What is needed: Reproduce, exactly and in full, only the lines below from the one containing "771px; overflow: hidden;" through the one containing "13px; line-height: 0;".

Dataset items
==*==

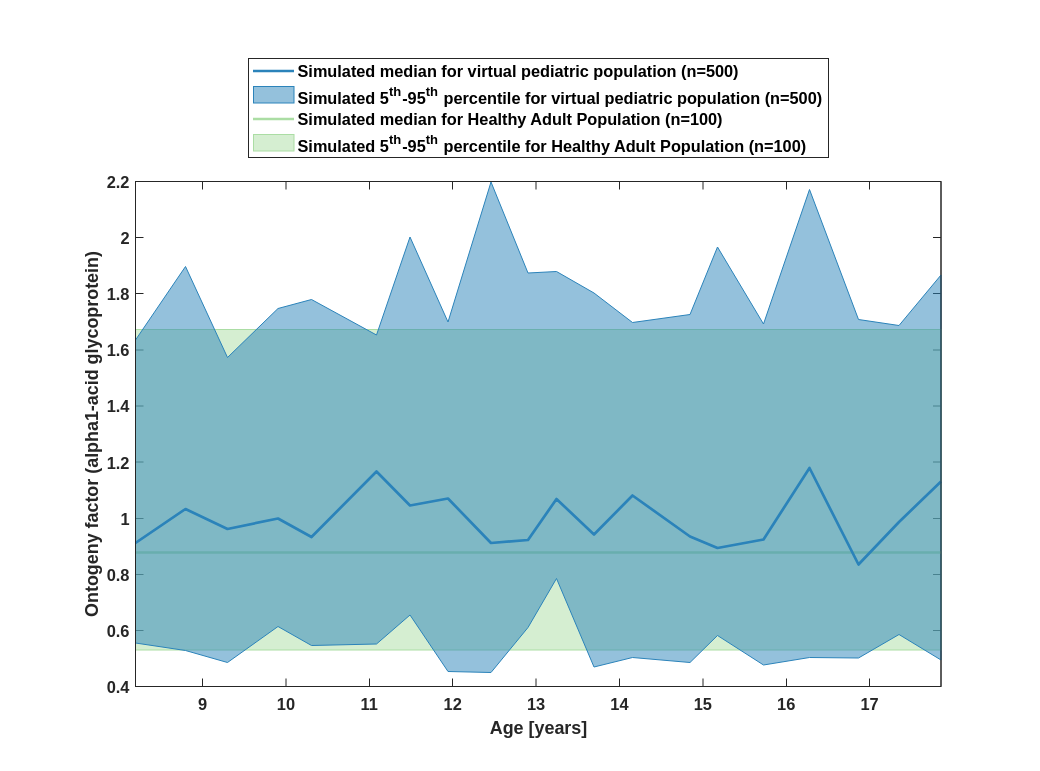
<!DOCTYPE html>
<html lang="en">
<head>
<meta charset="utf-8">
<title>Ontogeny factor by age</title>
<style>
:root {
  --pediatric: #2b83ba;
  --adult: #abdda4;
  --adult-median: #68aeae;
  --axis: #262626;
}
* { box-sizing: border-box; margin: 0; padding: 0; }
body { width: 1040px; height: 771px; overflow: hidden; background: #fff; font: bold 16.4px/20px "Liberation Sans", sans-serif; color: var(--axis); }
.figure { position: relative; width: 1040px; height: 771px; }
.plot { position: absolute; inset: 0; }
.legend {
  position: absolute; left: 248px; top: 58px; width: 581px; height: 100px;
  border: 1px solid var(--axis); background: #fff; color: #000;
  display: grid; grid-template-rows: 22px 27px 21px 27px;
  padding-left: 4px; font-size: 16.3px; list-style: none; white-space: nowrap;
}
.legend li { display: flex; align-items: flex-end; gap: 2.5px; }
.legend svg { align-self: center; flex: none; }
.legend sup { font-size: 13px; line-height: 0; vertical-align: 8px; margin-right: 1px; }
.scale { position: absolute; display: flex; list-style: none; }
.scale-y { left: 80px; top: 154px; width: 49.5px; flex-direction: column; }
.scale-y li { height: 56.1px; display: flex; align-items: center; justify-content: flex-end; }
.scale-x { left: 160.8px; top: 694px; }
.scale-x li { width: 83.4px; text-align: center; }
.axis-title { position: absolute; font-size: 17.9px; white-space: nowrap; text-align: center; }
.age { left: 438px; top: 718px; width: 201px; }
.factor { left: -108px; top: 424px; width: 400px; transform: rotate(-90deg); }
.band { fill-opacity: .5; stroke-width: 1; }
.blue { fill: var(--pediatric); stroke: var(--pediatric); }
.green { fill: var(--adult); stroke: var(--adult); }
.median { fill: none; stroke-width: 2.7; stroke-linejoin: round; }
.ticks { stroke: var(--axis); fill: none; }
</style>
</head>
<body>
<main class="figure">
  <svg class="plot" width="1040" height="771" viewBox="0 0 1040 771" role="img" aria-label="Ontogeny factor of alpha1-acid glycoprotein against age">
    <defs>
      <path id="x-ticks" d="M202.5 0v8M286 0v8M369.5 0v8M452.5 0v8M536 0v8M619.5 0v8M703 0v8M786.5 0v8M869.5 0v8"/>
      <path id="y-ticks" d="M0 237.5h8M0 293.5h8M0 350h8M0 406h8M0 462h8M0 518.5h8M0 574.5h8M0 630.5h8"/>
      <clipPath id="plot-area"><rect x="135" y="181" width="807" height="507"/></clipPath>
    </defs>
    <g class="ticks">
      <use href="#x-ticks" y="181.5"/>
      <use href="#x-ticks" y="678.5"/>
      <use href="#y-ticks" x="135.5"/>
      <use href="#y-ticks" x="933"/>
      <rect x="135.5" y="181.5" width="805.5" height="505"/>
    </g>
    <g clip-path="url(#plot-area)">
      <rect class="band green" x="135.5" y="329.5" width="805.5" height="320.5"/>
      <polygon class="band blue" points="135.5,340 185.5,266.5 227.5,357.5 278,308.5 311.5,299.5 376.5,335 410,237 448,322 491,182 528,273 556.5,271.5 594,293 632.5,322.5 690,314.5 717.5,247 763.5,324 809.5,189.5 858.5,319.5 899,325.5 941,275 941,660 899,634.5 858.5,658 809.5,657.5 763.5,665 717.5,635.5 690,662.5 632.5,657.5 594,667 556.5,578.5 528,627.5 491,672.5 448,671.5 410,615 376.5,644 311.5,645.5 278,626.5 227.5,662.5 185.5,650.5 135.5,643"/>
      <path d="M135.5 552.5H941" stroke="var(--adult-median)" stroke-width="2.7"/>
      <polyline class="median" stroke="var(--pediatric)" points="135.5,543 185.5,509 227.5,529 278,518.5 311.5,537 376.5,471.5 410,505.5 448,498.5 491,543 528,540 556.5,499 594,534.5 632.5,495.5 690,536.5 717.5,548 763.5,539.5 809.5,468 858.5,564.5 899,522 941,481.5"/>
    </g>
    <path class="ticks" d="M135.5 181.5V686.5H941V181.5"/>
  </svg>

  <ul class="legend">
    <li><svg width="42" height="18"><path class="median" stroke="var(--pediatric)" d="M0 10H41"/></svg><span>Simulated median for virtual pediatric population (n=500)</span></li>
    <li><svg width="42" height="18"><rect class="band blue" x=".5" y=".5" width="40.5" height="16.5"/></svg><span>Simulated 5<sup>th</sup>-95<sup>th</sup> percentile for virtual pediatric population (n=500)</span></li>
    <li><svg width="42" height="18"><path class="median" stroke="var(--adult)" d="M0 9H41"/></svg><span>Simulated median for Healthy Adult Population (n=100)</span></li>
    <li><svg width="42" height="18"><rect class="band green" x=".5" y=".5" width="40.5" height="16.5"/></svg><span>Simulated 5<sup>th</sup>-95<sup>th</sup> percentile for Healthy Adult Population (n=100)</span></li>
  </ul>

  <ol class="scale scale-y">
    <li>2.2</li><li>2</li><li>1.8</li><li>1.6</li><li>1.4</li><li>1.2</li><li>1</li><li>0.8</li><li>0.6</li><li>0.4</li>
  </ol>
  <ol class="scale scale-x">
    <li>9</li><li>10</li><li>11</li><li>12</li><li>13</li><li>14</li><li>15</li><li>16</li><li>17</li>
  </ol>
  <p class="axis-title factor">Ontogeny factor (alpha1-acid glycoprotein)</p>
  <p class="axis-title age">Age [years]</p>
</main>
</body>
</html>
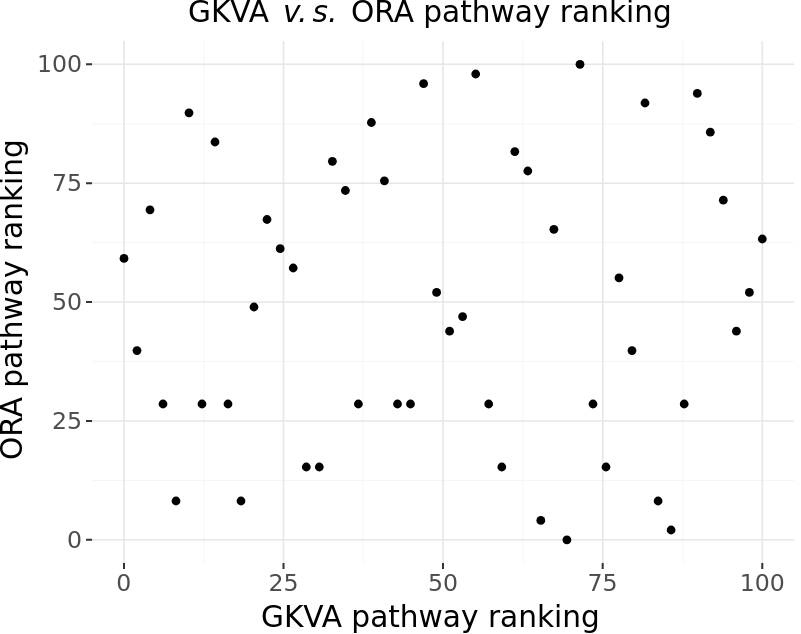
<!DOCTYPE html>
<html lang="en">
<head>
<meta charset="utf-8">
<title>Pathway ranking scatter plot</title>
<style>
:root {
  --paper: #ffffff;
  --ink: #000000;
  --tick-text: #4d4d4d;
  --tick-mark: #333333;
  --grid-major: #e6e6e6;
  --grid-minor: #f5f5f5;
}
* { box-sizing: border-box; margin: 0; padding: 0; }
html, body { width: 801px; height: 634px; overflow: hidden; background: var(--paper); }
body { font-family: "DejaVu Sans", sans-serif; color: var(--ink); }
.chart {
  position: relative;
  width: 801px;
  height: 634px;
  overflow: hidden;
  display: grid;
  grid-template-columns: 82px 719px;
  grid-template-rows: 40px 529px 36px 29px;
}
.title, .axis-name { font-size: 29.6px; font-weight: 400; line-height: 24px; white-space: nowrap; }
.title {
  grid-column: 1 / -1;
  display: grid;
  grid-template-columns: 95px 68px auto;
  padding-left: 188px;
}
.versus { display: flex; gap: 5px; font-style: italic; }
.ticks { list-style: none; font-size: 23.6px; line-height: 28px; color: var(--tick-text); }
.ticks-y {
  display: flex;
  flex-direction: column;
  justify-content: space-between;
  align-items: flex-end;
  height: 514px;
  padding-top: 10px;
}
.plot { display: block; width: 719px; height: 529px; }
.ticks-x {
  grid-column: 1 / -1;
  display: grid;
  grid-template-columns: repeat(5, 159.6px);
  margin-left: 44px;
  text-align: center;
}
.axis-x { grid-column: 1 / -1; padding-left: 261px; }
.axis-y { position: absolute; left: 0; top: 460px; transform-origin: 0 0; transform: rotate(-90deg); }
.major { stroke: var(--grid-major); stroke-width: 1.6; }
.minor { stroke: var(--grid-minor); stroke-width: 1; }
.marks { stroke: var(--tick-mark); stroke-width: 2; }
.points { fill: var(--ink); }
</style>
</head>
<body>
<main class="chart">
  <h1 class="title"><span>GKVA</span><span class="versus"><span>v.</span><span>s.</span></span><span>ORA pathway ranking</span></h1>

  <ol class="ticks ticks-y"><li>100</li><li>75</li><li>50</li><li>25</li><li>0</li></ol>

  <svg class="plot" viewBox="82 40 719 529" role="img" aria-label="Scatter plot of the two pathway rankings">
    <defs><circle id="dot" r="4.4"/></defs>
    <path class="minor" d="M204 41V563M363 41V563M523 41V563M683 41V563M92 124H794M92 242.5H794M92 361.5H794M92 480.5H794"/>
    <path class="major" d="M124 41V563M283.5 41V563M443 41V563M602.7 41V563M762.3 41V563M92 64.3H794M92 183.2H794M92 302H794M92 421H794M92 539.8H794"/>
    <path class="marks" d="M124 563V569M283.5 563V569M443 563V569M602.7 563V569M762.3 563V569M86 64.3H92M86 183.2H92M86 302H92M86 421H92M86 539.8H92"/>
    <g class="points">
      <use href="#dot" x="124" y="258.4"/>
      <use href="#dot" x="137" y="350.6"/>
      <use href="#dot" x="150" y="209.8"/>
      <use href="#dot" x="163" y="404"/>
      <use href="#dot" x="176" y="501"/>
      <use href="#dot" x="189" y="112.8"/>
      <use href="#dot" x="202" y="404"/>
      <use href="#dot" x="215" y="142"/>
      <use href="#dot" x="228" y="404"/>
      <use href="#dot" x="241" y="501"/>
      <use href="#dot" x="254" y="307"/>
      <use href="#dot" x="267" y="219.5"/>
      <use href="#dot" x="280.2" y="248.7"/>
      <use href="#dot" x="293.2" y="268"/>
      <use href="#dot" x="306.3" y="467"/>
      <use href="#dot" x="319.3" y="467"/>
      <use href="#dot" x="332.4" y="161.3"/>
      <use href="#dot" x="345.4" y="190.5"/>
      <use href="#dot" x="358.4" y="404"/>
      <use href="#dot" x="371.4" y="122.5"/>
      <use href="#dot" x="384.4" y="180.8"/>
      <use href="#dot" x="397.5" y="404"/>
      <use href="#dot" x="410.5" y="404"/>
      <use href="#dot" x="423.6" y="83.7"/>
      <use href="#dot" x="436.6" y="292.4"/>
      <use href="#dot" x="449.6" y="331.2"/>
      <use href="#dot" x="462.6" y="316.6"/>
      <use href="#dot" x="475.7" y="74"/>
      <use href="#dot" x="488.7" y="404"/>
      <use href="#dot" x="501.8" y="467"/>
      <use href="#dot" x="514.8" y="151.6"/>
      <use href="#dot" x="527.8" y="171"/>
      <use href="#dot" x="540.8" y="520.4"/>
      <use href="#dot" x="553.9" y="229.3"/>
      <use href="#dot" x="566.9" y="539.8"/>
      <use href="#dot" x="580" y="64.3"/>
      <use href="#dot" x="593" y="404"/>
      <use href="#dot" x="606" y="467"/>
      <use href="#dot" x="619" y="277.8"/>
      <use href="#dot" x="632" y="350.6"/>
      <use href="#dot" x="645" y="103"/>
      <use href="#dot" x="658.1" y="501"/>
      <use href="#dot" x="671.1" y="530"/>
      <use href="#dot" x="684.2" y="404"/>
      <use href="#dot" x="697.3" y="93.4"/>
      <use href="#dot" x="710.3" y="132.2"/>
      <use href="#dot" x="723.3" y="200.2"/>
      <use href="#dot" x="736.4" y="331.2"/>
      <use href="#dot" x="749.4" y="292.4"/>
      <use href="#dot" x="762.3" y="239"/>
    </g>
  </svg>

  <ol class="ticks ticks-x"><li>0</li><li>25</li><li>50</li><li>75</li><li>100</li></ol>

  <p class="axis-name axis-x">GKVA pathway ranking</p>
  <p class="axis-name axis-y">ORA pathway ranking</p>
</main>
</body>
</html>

==*==

Response for this exercise:
body { width: 1040px; height: 771px; overflow: hidden; background: #fff; font: bold 16.4px/20px "Liberation Sans", sans-serif; color: var(--axis); }
.figure { position: relative; width: 1040px; height: 771px; }
.plot { position: absolute; inset: 0; }
.legend {
  position: absolute; left: 248px; top: 58px; width: 581px; height: 100px;
  border: 1px solid var(--axis); background: #fff; color: #000;
  display: grid; grid-template-rows: 22px 27px 21px 27px;
  padding-left: 4px; font-size: 16.3px; list-style: none; white-space: nowrap;
}
.legend li { display: flex; align-items: flex-end; gap: 2.5px; }
.legend svg { align-self: center; flex: none; }
.legend sup { font-size: 13px; line-height: 0; vertical-align: 8px; margin-right: 1px; }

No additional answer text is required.